is overdone here, and it screams more “cash grab” than “work ethic.” Whereas the previous record relied on a good blend of passionate vocals, E-tuned power chords, and slight electronica, here the once-relied on guitars are replaced by annoying electronics, and Bryson’s once organic voice is autotuned to the point of shame. It’s almost like Capital Lights thought “Let’s mess with our old fans and release a less-than-quality sophomore record, because it’s our last album anyways.” In comparison, remember Reliant K’s Forget And Not Slow Down
, and the hype that it was their best record yet? Remember the mediocre follow-up Collapsible Lung
? This is exactly like that: Capital Lights released an incredibly strong record, lost their direction, and came out with a highly mediocre album.
However, that’s not to say all hope is lost. The title track still has the classic Capital Lights formula: catchy chorus, guitar-driven structure, and strong yet strangely sweet vocals from Bryson Philipps. It’s slightly poppier than anything off Outrage

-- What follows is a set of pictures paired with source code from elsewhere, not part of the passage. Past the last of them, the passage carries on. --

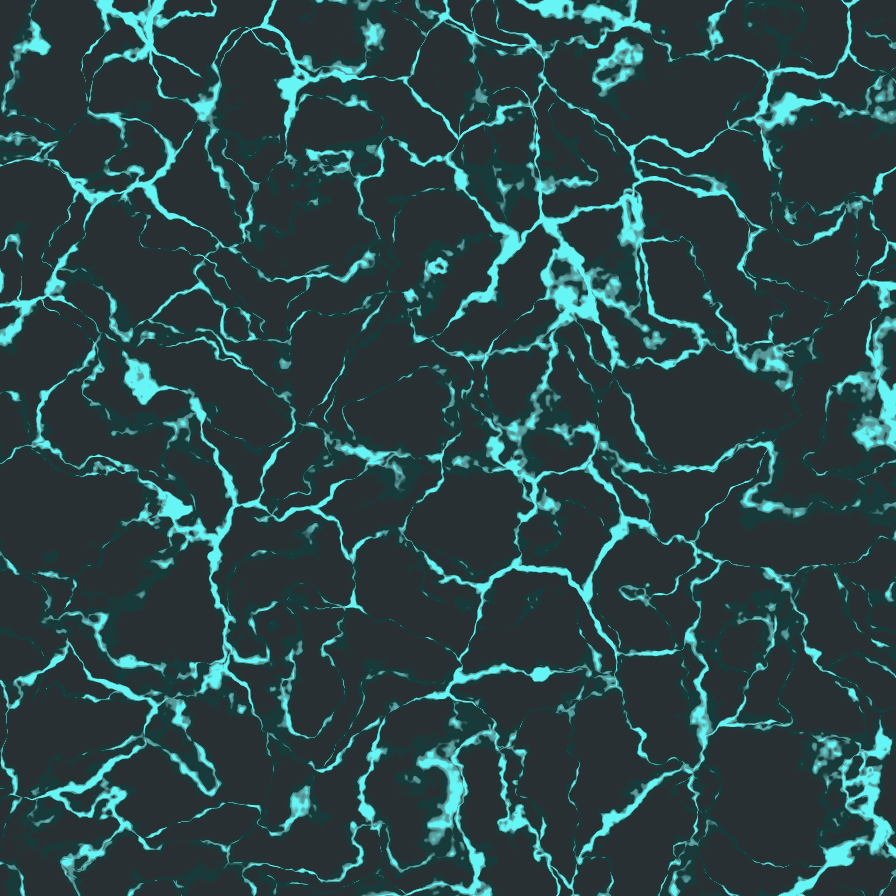
This texture is drawn by a three.js fragment shader. Its source:

```glsl
// Branching cyan filaments on dark slate: the cell borders of a jaggedly warped
// Voronoi diagram plus patches of finer noise contours. A noisy width swells the
// lines into knots and frays them into gaps; muted edges and a teal rim surround them.

varying vec2 vUv;

float hash(vec2 p) {
  return fract(sin(dot(p, vec2(127.1, 311.7))) * 43758.5453);
}

float noise(vec2 p) {
  vec2 i = floor(p);
  vec2 f = fract(p);
  f = f * f * (3.0 - 2.0 * f);
  float low = mix(hash(i), hash(i + vec2(1.0, 0.0)), f.x);
  float high = mix(hash(i + vec2(0.0, 1.0)), hash(i + vec2(1.0, 1.0)), f.x);
  return mix(low, high, f.y);
}

// Offsets of every scale, each octave bending the lines about equally
vec2 jaggedWarp(vec2 p) {
  vec2 offset = vec2(0.0);
  float freq = 7.0;
  for (int i = 0; i < 6; i++) {
    vec2 q = p * freq + float(i) * 17.3;
    offset += (vec2(noise(q), noise(q + 53.7)) - 0.5) * 0.78 / freq;
    freq *= 2.0;
  }
  return offset;
}

// Approximate distance to the nearest Voronoi border, in cell units
float cellBorder(vec2 p) {
  vec2 cell = floor(p);
  float nearest = 9.0;
  float second = 9.0;
  for (int y = -1; y <= 1; y++) {
    for (int x = -1; x <= 1; x++) {
      vec2 c = cell + vec2(float(x), float(y));
      float d = distance(p, c + vec2(hash(c), hash(c + 71.9)));
      second = min(second, max(nearest, d));
      nearest = min(nearest, d);
    }
  }
  return 0.5 * (second - nearest);
}

// Broad swells mixed with knots and grain, around 0.5
float swell(vec2 p, float freq) {
  return 0.4 * noise(p * freq) + 0.35 * noise(p * 32.0 + 9.4)
    + 0.25 * noise(p * 90.0 + 4.7);
}

void main() {
  vec2 p = vUv + 3.0;
  vec2 q = p + jaggedWarp(p);

  // Main network and finer tendrils: half width minus distance
  float mainWidth = 0.014 * (swell(p, 9.0) - 0.39);
  float mainLine = mainWidth - cellBorder(q * 8.0) / 8.0;
  float fineWidth = 0.013 * (swell(p + 21.6, 5.0) - 0.49);
  float fineLine = fineWidth - abs(noise(q * 18.0 + 33.1) - 0.5) / 18.0;
  float fray = 0.0024 * (noise(p * 190.0) - 0.5);
  float inside = max(mainLine, fineLine) + fray;

  // Slate ground, teal rim, muted edge, bright core
  vec3 slate = vec3(0.16, 0.19, 0.20);
  vec3 teal = vec3(0.09, 0.23, 0.23);
  vec3 edge = vec3(0.34, 0.60, 0.60);
  vec3 cyan = vec3(0.40, 0.96, 0.96);
  vec3 color = mix(slate, teal, smoothstep(-0.0048, -0.0030, inside));
  color = mix(color, edge, smoothstep(-0.0014, -0.0002, inside));
  color = mix(color, cyan, smoothstep(-0.0001, 0.0013, inside));

  gl_FragColor = vec4(color, 1.0);
}
```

, but it’s the most substantial track all record. And yes, it also contains the band’s penchant for clever wordplay. “Let Your Hair Down” practically relies on acoustic guitar and Bryson’s strong vocals in the chorus, and the electronica elements actually work, similar to “Mile Away.” However, a song like “Caroline” is highly annoying, with it’s stupid lyrics, autotuned vocal delivery, and reliance entirely on dubstep elements. It sounds like a recent Manic Drive/Young London b-side, and it doesn’t work for Capital Lights. Though “Coldfront Heatstroke” brings back a more organic sound with a slight country influence and reliance on acoustic/distorted guitar and drums, “Newport Party” drags the listener back down sounding exactly like a Lady Gaga b-side, which again doesn’t work for Lights. “Honey Don’t Jump” may be the second prime track all record, because Bryson sounds great without autotune, and both guitarists are back in full force. “Don’t Drop Dead Juliet” relies on a similar formula and is another strong latter track.
Lyrically, Capital Lights veer between their classic clever wordplay and stupidity. While a line like “she walks the line while I sink in quicksand” flows well and sounds thought-out, something like “oh Caroline, she’s my type of girl” falls flat. Final track and token ballad “Gotta Have Love” isn’t near as potent or strong as “Return” or “Mile Away” from Outrage
, and it’s Sunday school-esque lyrics about the love of God come off as bubblegum gunk , like a bad Owl City experiment.
Four years went into this record. It’s ridiculous that a band that once had a great deal of talent and potential decided to go out like this, and rather than go down in a blaze of glory, they went down as a burning chunk of mass destruction, murdering former fans of the group. Skip out on Rhythm and Moves